= Data supplied =
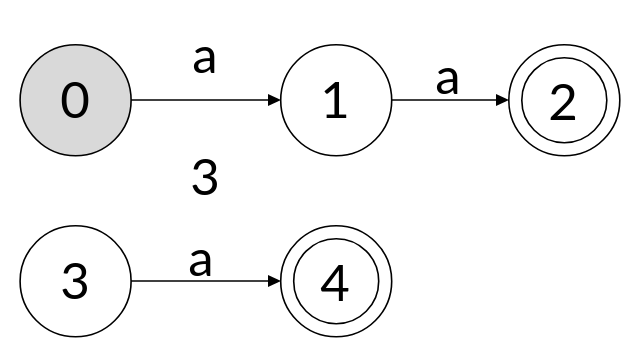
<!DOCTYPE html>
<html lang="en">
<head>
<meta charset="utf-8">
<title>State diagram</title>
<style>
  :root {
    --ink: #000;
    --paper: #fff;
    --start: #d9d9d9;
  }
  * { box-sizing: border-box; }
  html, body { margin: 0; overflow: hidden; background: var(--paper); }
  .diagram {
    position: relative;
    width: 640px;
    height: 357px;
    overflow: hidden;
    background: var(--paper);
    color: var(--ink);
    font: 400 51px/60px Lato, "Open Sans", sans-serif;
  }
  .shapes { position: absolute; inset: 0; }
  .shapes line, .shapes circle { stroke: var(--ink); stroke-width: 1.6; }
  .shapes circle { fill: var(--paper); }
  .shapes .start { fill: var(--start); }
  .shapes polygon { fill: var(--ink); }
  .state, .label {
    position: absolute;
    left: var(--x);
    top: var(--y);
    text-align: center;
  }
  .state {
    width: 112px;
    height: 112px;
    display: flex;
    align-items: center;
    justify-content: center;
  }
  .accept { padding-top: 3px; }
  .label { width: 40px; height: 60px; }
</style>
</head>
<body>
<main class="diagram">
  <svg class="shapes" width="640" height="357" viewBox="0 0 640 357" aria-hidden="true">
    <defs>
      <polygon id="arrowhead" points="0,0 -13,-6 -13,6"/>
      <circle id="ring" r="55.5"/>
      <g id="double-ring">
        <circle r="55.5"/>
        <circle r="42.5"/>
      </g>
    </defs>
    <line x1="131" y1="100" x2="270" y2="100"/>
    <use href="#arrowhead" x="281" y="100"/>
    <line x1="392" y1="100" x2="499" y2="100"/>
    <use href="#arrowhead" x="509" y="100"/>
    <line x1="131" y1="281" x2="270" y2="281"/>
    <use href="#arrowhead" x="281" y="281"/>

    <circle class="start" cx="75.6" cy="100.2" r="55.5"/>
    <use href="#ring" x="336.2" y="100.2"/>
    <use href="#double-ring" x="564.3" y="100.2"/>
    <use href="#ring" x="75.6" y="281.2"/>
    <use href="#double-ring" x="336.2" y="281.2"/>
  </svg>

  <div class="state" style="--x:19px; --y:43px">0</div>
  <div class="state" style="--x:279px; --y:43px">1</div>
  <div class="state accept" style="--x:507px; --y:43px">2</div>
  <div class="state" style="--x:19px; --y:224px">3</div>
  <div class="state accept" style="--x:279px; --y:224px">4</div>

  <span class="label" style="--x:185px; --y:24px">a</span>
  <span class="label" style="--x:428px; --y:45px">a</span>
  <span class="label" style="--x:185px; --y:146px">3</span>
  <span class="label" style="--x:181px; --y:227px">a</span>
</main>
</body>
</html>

= Try it =
Please reproduce all the material exactly. Pictures stay out of the copy.

= Answer section =
<!DOCTYPE html>
<html lang="en">
<head>
<meta charset="utf-8">
<title>State diagram</title>
<style>
  :root {
    --ink: #000;
    --paper: #fff;
    --start: #d9d9d9;
  }
  * { box-sizing: border-box; }
  html, body { margin: 0; overflow: hidden; background: var(--paper); }
  .diagram {
    position: relative;
    width: 640px;
    height: 357px;
    overflow: hidden;
    background: var(--paper);
    color: var(--ink);
    font: 400 51px/60px Lato, "Open Sans", sans-serif;
  }
  .shapes { position: absolute; inset: 0; }
  .shapes line, .shapes circle { stroke: var(--ink); stroke-width: 1.6; }
  .shapes circle { fill: var(--paper); }
  .shapes .start { fill: var(--start); }
  .shapes polygon { fill: var(--ink); }
  .state, .label {
    position: absolute;
    left: var(--x);
    top: var(--y);
    text-align: center;
  }
  .state {
    width: 112px;
    height: 112px;
    display: flex;
    align-items: center;
    justify-content: center;
  }
  .accept { padding-top: 3px; }
  .label { width: 40px; height: 60px; }
</style>
</head>
<body>
<main class="diagram">
  <svg class="shapes" width="640" height="357" viewBox="0 0 640 357" aria-hidden="true">
    <defs>
      <polygon id="arrowhead" points="0,0 -13,-6 -13,6"/>
      <circle id="ring" r="55.5"/>
      <g id="double-ring">
        <circle r="55.5"/>
        <circle r="42.5"/>
      </g>
    </defs>
    <line x1="131" y1="100" x2="270" y2="100"/>
    <use href="#arrowhead" x="281" y="100"/>
    <line x1="392" y1="100" x2="499" y2="100"/>
    <use href="#arrowhead" x="509" y="100"/>
    <line x1="131" y1="281" x2="270" y2="281"/>
    <use href="#arrowhead" x="281" y="281"/>

    <circle class="start" cx="75.6" cy="100.2" r="55.5"/>
    <use href="#ring" x="336.2" y="100.2"/>
    <use href="#double-ring" x="564.3" y="100.2"/>
    <use href="#ring" x="75.6" y="281.2"/>
    <use href="#double-ring" x="336.2" y="281.2"/>
  </svg>

  <div class="state" style="--x:19px; --y:43px">0</div>
  <div class="state" style="--x:279px; --y:43px">1</div>
  <div class="state accept" style="--x:507px; --y:43px">2</div>
  <div class="state" style="--x:19px; --y:224px">3</div>
  <div class="state accept" style="--x:279px; --y:224px">4</div>

  <span class="label" style="--x:185px; --y:24px">a</span>
  <span class="label" style="--x:428px; --y:45px">a</span>
  <span class="label" style="--x:185px; --y:146px">3</span>
  <span class="label" style="--x:181px; --y:227px">a</span>
</main>
</body>
</html>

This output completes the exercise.